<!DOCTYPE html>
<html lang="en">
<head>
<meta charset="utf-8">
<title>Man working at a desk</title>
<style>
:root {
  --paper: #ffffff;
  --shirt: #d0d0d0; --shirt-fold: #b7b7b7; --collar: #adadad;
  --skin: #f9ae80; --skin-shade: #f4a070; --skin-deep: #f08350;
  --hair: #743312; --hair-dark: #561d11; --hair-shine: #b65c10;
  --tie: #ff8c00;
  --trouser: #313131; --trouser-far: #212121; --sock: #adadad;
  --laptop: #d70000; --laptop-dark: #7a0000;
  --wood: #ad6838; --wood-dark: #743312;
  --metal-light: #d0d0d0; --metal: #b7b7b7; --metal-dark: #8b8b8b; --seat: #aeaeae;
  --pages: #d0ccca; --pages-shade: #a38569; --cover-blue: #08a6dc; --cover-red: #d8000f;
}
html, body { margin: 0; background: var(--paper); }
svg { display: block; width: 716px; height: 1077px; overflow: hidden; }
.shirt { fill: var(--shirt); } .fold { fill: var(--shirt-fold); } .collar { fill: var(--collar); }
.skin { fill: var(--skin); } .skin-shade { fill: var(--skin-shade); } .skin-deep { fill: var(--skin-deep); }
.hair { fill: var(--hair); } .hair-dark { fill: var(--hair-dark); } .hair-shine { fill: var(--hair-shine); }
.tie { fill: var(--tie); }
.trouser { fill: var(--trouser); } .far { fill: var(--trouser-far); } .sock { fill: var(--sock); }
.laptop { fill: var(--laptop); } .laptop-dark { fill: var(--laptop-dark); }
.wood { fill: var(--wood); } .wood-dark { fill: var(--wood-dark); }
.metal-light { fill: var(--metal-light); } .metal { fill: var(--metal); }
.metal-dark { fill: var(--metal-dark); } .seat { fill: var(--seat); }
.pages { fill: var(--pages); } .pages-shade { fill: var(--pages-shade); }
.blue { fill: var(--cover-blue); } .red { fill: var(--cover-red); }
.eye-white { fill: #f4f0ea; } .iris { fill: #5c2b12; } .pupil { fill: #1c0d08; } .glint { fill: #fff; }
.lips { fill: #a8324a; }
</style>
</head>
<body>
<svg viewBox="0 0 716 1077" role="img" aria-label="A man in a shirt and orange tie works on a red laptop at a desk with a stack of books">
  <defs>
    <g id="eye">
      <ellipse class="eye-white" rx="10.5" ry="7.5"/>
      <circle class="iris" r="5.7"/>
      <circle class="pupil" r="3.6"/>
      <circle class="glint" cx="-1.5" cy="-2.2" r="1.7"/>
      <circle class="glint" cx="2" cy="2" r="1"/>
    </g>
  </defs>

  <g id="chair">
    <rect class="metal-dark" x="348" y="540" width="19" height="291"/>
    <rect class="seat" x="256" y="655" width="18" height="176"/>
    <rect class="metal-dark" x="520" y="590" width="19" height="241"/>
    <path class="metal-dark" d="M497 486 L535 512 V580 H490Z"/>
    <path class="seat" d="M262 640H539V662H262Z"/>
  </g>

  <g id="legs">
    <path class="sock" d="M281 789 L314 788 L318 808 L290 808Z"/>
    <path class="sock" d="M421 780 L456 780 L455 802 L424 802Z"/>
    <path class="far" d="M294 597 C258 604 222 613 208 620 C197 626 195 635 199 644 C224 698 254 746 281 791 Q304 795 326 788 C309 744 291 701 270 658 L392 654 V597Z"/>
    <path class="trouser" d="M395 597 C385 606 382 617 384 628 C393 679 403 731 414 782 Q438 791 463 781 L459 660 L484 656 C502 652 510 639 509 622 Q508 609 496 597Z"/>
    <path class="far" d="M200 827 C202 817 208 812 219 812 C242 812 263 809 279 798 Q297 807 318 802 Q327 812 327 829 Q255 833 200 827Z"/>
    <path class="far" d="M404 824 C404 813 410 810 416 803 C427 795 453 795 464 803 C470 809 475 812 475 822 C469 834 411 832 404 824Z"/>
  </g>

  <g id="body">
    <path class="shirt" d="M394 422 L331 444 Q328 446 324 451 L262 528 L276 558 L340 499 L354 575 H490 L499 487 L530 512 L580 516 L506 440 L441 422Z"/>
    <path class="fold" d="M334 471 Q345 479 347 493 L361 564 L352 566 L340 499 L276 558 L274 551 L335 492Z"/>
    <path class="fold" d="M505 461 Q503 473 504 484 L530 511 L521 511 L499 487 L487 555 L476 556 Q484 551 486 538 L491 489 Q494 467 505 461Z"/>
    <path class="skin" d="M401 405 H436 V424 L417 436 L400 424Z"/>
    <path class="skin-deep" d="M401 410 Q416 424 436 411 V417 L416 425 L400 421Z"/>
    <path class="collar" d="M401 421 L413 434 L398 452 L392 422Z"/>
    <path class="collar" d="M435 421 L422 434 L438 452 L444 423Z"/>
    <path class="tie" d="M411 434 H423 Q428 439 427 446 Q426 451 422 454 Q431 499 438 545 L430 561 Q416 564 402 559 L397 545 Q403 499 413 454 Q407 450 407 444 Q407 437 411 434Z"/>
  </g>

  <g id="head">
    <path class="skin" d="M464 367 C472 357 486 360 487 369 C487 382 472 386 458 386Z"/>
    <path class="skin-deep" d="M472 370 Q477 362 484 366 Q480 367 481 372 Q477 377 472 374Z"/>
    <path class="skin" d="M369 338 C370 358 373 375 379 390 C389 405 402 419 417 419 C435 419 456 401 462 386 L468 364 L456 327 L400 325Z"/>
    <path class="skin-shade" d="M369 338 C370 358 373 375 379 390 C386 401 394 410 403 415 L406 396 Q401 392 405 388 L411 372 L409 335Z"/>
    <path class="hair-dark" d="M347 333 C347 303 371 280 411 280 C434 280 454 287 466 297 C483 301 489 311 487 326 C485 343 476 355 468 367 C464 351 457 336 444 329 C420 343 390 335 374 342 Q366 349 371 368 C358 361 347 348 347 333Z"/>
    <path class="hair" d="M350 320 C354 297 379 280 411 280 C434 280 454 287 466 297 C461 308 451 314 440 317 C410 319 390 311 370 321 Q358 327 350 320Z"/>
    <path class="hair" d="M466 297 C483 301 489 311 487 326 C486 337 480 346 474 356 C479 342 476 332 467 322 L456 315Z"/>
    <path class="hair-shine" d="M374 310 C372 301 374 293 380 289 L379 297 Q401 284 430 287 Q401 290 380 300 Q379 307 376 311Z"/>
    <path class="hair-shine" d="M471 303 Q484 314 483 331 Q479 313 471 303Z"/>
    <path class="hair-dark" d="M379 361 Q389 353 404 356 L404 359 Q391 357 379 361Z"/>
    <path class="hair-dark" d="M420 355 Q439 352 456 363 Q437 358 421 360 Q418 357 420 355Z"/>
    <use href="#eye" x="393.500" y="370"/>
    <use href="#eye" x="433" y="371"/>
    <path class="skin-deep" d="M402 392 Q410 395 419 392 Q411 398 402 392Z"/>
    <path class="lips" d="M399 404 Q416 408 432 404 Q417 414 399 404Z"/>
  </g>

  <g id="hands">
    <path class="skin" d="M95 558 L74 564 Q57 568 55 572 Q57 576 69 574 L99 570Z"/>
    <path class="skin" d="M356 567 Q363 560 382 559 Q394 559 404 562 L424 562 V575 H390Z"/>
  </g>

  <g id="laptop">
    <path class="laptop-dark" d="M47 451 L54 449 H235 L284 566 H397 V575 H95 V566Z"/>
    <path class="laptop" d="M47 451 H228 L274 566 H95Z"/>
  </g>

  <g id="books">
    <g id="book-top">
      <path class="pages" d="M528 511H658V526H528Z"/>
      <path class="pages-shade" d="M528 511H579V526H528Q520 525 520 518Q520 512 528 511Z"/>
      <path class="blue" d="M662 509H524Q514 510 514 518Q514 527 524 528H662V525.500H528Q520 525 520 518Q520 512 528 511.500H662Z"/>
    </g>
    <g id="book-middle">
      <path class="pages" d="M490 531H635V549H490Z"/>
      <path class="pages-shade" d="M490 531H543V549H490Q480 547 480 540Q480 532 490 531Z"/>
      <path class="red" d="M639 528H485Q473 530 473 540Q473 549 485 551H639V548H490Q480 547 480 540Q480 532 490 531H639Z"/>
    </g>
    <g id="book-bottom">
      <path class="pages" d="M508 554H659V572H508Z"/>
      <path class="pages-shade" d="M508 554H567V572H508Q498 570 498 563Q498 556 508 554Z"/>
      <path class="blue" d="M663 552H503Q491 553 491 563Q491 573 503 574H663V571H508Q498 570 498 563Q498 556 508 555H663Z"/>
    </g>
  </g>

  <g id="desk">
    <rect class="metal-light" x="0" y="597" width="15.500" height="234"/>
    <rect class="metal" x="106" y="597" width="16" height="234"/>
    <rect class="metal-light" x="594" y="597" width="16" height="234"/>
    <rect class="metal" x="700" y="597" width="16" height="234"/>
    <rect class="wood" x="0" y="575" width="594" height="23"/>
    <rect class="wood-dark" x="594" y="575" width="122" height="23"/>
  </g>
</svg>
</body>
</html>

☆ ☆ ☆ ☆ ☆ ☆ ☆

WHAT TO WORK ON:
From the records above, reproduce exactly the lines from the one with "410 Q416 424" to the one with "361 Q389 353", both included, and no others.

TASK OUTPUT:
    <path class="skin-deep" d="M401 410 Q416 424 436 411 V417 L416 425 L400 421Z"/>
    <path class="collar" d="M401 421 L413 434 L398 452 L392 422Z"/>
    <path class="collar" d="M435 421 L422 434 L438 452 L444 423Z"/>
    <path class="tie" d="M411 434 H423 Q428 439 427 446 Q426 451 422 454 Q431 499 438 545 L430 561 Q416 564 402 559 L397 545 Q403 499 413 454 Q407 450 407 444 Q407 437 411 434Z"/>
  </g>

  <g id="head">
    <path class="skin" d="M464 367 C472 357 486 360 487 369 C487 382 472 386 458 386Z"/>
    <path class="skin-deep" d="M472 370 Q477 362 484 366 Q480 367 481 372 Q477 377 472 374Z"/>
    <path class="skin" d="M369 338 C370 358 373 375 379 390 C389 405 402 419 417 419 C435 419 456 401 462 386 L468 364 L456 327 L400 325Z"/>
    <path class="skin-shade" d="M369 338 C370 358 373 375 379 390 C386 401 394 410 403 415 L406 396 Q401 392 405 388 L411 372 L409 335Z"/>
    <path class="hair-dark" d="M347 333 C347 303 371 280 411 280 C434 280 454 287 466 297 C483 301 489 311 487 326 C485 343 476 355 468 367 C464 351 457 336 444 329 C420 343 390 335 374 342 Q366 349 371 368 C358 361 347 348 347 333Z"/>
    <path class="hair" d="M350 320 C354 297 379 280 411 280 C434 280 454 287 466 297 C461 308 451 314 440 317 C410 319 390 311 370 321 Q358 327 350 320Z"/>
    <path class="hair" d="M466 297 C483 301 489 311 487 326 C486 337 480 346 474 356 C479 342 476 332 467 322 L456 315Z"/>
    <path class="hair-shine" d="M374 310 C372 301 374 293 380 289 L379 297 Q401 284 430 287 Q401 290 380 300 Q379 307 376 311Z"/>
    <path class="hair-shine" d="M471 303 Q484 314 483 331 Q479 313 471 303Z"/>
    <path class="hair-dark" d="M379 361 Q389 353 404 356 L404 359 Q391 357 379 361Z"/>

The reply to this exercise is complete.